Then I started getting that sinking feeling. No really, my feet were sinking in the the mud. It was a bit Bog of Eternal Stench from Labyrinth (complete with the farty noises the mud was making in the mangroves), a bit Artax sinking to his death in The Neverending Story. I focused on my left foot and wiggled that one out eventually, then needed a bit of assistance.











We could not stop laughing. Was it the laughter of fun or hysteria? We'll never know! But my right leg was in past the knee, then suddenly mid-thigh. Oh dear. Ange and Trace were yanking my arms to try and pull me out, the dogs were having a great time playing in the stinky mud, and all of us were absolutely cacking ourselves. After awhile of getting nowhere with the arm yanking, besides Trace saying in a rather deep voice that I hadn't ever heard before "SO MUCH PAIN. SO MUCH PAIN", I gave up any illusions I had of not being completely filthy and got on my left knee and hands, and asked the girls to give my pants a good hard yank.

We got there eventually, sweaty and muddy and in fits of strange laughter. Then we realised we were surrounded by this stuff and couldn't actually turn back or the same thing would happen again. Looking forward we were probably twenty metres or so from sand so we decided to go forward, and ran as lightly as we could across the muddy quicksand and found the sand was just as sinky. The only thing for it was to crawl out of the mangroves on  hands and knees, as we didn't sink as far that way.

There was a lady fishing on the pier who watched the whole thing and was clearly finding it very entertaining.

I had my phone on me (grabbed at the last minute with whimsical notions of documenting our first walk after moving in) and had given it to Ange to stuff in her bra while they were yanking me out of the mud to try and save it from falling to its doom. She still had it, so we decided to try and swim across the inlet and call Shannon to come pick us up. I looked at the maps function (bless you iPhone) and it told me it would take two hours to walk back. We were all wet and cold by now so it was a bit of a recipe for disaster.

I went first and found the water to be pretty much what you'd expect in the middle of winter, but could walk across and only get wet up to my neck. No worries!

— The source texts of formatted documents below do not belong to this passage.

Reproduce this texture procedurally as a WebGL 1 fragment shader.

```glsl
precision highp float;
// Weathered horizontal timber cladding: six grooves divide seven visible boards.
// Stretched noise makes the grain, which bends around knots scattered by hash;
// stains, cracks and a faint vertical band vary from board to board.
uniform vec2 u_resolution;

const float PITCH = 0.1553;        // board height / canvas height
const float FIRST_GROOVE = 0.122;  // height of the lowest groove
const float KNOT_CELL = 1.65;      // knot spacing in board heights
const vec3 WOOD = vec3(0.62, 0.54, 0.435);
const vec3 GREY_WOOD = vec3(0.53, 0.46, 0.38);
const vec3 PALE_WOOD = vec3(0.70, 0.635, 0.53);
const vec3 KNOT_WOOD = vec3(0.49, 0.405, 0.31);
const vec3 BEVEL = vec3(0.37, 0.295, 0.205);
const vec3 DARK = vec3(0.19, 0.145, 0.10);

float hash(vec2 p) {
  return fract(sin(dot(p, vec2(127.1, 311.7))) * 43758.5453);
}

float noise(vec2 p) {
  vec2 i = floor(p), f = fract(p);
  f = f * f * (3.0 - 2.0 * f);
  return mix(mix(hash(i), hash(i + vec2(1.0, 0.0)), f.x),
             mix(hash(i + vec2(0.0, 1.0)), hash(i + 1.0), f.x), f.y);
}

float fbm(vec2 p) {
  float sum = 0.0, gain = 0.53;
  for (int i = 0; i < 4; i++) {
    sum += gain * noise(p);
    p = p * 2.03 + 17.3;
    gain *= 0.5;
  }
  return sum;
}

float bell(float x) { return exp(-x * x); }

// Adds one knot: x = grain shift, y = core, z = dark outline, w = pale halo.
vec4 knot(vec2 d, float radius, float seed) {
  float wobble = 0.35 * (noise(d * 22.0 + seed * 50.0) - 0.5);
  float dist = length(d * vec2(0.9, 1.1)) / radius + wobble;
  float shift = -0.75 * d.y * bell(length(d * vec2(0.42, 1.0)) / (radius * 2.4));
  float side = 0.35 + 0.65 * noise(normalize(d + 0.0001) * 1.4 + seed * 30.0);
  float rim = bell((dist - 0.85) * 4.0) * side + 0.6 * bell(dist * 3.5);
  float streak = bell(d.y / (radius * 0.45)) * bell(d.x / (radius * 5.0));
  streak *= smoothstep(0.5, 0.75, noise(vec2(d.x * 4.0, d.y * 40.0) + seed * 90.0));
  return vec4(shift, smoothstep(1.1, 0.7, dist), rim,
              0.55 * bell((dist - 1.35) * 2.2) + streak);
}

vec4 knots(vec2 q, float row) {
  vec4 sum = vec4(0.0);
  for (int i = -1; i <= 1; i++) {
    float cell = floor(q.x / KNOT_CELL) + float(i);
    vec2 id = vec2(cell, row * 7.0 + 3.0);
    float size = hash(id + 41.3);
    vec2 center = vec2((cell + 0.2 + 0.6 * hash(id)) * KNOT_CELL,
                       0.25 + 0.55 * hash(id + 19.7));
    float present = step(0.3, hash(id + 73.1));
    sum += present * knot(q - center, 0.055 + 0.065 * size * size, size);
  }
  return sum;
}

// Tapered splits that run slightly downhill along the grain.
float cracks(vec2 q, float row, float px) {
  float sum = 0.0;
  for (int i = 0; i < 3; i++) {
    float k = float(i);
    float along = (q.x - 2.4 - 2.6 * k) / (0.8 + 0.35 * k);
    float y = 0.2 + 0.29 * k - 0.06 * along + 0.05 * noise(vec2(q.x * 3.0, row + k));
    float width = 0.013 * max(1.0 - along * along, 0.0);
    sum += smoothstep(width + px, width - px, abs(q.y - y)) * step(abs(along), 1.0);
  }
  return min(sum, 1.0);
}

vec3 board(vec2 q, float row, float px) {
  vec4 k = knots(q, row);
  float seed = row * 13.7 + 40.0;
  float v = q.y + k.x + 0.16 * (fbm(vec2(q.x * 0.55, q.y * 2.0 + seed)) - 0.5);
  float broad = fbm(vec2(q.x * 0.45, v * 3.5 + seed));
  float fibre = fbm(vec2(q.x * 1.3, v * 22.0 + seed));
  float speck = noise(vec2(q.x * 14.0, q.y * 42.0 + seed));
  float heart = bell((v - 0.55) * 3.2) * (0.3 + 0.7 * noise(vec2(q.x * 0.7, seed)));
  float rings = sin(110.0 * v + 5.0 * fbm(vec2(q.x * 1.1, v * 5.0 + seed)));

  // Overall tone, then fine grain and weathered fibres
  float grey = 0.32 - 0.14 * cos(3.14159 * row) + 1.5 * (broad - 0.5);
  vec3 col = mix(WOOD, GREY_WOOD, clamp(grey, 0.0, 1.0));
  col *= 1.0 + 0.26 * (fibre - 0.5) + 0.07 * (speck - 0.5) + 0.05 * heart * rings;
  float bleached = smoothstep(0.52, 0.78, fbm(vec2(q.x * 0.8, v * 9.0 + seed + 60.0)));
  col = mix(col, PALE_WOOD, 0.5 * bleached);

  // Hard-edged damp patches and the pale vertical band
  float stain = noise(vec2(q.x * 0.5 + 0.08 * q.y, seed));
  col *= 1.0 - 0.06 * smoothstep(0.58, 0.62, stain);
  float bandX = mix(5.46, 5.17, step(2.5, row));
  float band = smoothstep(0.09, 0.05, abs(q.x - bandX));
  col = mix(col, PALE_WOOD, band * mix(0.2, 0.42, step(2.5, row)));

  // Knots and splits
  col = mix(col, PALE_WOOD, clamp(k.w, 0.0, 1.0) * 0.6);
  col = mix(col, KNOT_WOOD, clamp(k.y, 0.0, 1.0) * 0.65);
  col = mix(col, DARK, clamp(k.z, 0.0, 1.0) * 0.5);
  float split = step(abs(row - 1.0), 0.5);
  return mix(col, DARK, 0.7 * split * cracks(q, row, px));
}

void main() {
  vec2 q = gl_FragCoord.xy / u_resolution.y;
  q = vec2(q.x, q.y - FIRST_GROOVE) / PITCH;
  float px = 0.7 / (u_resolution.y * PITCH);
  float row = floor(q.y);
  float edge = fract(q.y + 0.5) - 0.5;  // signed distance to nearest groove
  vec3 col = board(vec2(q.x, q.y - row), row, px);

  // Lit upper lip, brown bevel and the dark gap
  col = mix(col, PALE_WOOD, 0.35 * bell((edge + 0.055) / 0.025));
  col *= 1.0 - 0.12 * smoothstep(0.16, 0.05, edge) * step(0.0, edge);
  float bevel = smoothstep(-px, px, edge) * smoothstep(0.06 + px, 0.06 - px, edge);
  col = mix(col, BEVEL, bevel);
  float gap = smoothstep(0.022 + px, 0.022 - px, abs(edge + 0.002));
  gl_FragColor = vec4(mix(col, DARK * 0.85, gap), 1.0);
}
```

When the water hit my lungs I had a bit of difficulty breathing but outwardly and loudly remained cheerful cos I thought Tracey was quietly freaking out a bit and didn't want her to worry about any possible hypothermia or death. My vocal communication consisted of "yep it's ok! Ok! A bit deeper! Deeper! But Ok! No worries! Ha! Pretty deep! Haha! Ok! Oh good, shallower, shallower, shallower, shallower, Yay!!!!".

Clem had swum out to hang out with me while I took this detour from our walk, but I knew Happy would be well, unhappy to have to swim so I shouted out to Trace that she'd have to put him on his lead. She met me halfway with the phone held over her head, and I turned back to my side of the shore and called Shannon. No answer.

Kept calling while the girls were coming over with the dogs and broke the news there was no answer when we were all safe on the much less sinky sand.

I tried Ange's mobile, Trace's mobile (both left back at the house where Shannon was) and our landline a few times. No answer. After a few minutes Shannon called back and came to find us (we sat on tarps in her car, bunch of stinky ladies). It took awhile as she got lost but we were home within an hour or so.


(Happy, Tracey, Clem and Ange after emerging from our swim. RIP Ange's boots and my runners).

Shannon and Ange took off and Trace and I had hot drinks with a good glug of Baileys in them, watched DVDs on the couch with a few million blankets and cracked up at regular intervals over the corker of a joke "remember when we got bogged in the mud?"

Yep. Good times.

We met a local a few days later who told us about some people who had to be rescued by police after a similar thing happened so we didn't feel like such giant dorks.

This is just a (long and rather wordy) snapshot of our first week in our little house on the inlet. Other fun things like chatting with the owners of the local store and hearing about how there used to be some "bad eggs who did wheelies on their bikes" but are "no longer a problem" have given us a feel for this quiet place.

Stay tuned for shopping lists for Bunnings and talk of rosehip syrup making! Thanks for reading xo